Three articles published in the past few weeks show that diagnostic categories marked off neatly on the page often bleed together messily in the clinic.
Autism and intellectual disability often occur together, but in most cases that overlap is not genetic, according to a study of twin pairs published in the American Journal of Medical Genetics. Unraveling this link might help researchers pinpoint brain circuits involved in both conditions, and better understand the diversity of symptoms in the autism spectrum, experts say.
Attention deficit hyperactivity disorder (ADHD) and autism may have more in common than childhood onset and a few similar symptoms. New research suggests the conditions share genetic roots.
Random changes in gene expression can cause genetically identical embryos to develop different traits, according to a study of worms published in Nature. The findings suggest that haphazard movements of molecules could partly explain why autism-associated mutations don’t always cause the same symptoms.
The ability to recognize faces and interpret facial expressions is programmed partly by genes and inherited separately from other traits, according to three independent studies published this year.
A class of medications widely used during pregnancy to treat asthma and prevent early labor increases the baby’s risk of autism and other psychiatric disorders, according to a controversial review in the American Journal of Obstetrics and Gynecology.
Interested more in ideas than in dominating a crowded field, Michael Wigler decided to apply his expertise in cancer genetics to studying poorly understood features of autism.
In the fall of 1980, when he left his hometown of St. Louis, Missouri, for undergraduate studies at Cornell University in upstate New York, John Constantino was determined to pursue one of two careers: a doctor or a school teacher.

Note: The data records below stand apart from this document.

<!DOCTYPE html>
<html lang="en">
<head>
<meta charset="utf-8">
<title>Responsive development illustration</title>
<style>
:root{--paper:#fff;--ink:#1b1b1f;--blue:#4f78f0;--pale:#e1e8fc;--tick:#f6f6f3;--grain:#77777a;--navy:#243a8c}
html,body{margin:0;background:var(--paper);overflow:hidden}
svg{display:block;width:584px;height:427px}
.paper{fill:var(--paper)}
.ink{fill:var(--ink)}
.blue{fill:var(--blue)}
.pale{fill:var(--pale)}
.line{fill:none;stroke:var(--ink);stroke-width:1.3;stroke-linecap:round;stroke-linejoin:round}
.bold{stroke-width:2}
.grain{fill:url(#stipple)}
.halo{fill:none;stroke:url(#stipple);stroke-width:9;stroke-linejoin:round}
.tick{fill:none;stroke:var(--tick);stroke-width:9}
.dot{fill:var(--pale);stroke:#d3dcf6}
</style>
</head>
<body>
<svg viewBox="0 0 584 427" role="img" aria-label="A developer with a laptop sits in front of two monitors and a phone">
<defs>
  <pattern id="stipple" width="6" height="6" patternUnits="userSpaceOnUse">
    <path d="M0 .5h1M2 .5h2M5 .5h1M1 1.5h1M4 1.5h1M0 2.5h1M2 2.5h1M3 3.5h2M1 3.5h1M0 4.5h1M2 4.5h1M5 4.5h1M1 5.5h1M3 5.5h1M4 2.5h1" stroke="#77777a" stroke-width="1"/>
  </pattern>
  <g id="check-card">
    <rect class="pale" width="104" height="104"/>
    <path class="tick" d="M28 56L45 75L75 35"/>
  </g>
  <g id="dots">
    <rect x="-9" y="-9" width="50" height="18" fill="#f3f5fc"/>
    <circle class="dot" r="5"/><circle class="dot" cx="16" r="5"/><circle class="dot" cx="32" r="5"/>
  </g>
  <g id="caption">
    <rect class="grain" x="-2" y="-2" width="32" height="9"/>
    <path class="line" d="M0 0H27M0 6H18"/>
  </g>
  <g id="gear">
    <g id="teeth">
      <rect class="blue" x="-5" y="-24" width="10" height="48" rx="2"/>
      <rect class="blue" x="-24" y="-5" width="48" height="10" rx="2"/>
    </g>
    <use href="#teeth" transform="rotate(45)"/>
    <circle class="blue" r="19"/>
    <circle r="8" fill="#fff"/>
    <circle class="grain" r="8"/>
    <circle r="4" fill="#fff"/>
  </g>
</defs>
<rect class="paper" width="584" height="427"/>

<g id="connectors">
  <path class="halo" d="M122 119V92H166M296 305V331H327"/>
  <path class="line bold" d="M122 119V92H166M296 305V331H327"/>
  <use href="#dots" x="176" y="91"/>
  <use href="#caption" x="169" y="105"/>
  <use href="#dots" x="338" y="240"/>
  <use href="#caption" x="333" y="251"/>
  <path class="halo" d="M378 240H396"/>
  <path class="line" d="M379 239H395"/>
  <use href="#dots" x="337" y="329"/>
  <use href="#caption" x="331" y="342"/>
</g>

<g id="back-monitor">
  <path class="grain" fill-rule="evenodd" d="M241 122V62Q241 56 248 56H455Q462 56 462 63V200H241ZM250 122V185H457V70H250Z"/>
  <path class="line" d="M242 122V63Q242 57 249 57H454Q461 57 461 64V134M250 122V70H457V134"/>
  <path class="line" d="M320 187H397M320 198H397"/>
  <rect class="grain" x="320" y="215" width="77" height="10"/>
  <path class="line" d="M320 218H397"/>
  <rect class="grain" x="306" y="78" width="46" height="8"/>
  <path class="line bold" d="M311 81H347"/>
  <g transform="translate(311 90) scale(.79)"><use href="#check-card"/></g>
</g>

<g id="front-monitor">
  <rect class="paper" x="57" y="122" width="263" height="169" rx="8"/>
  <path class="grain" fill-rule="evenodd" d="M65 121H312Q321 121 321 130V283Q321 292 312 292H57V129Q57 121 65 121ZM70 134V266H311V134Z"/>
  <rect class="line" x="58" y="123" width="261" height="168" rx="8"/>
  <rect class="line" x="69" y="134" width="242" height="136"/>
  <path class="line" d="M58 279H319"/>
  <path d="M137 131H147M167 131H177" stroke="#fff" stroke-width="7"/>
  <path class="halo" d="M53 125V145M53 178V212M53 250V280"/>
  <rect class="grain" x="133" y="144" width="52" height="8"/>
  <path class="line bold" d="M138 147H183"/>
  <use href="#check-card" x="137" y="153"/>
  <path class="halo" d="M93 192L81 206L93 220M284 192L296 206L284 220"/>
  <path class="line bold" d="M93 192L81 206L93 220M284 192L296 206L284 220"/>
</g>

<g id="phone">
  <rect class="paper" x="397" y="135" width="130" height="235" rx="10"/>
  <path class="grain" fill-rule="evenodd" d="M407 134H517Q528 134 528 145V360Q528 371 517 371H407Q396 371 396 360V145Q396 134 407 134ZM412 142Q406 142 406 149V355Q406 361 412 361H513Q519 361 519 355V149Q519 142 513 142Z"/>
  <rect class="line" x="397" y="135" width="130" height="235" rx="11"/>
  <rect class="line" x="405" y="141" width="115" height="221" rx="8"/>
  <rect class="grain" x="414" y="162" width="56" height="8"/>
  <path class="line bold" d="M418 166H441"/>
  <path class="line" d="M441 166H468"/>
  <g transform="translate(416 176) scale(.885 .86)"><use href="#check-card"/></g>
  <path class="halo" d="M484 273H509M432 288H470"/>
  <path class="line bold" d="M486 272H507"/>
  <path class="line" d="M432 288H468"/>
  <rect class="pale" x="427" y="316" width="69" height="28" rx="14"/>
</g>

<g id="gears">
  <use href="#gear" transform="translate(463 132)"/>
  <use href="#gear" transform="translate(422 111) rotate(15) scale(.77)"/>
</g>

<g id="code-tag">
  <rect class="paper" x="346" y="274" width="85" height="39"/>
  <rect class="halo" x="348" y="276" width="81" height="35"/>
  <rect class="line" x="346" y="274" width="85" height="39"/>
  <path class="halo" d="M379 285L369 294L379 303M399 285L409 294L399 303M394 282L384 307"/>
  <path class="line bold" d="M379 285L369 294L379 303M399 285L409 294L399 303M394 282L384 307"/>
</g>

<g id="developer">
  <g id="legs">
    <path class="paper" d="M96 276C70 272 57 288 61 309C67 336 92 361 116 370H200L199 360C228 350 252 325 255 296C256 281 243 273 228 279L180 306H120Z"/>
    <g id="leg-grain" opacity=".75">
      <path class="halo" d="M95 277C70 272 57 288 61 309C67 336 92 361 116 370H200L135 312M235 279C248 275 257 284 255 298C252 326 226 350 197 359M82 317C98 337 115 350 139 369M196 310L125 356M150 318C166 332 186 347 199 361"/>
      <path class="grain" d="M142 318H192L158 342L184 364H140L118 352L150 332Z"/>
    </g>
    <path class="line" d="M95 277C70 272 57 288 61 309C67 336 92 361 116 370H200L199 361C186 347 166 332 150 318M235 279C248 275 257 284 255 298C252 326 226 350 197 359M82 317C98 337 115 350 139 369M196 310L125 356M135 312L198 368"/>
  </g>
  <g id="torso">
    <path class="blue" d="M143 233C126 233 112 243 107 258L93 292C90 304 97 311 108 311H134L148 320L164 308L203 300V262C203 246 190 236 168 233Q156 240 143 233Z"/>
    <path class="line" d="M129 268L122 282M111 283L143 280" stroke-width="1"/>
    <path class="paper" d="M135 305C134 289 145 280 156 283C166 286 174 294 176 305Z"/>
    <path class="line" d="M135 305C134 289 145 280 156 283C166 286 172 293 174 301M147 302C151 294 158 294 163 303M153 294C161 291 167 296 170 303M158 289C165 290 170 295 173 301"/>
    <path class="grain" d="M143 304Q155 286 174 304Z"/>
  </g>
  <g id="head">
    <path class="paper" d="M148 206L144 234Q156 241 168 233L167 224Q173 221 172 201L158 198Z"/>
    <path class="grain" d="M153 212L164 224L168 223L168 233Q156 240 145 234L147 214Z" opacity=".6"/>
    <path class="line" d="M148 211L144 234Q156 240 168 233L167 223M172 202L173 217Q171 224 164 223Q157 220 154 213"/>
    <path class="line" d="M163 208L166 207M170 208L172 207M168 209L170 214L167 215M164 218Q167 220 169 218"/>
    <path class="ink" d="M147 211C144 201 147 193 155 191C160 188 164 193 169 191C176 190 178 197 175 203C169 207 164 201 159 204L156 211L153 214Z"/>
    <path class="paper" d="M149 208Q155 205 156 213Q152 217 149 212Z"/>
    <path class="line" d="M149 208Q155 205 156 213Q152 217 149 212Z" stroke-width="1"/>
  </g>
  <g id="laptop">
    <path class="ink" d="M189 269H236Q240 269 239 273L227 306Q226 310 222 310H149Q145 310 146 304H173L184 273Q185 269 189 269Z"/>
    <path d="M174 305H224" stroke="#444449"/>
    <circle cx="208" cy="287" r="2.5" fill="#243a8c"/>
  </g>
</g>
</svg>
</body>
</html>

Autism is caused by poor parenting, particularly by ‘frigid’ mothers who reject their children. Such a statement would seem bizarre today. But 30 years ago parents, especially mothers, were blamed for their childrenʼs autism. But then in 1977, one study, published in the Journal of Child Psychology and Psychiatry, single-handedly turned the field around to recognize the importance of genetics.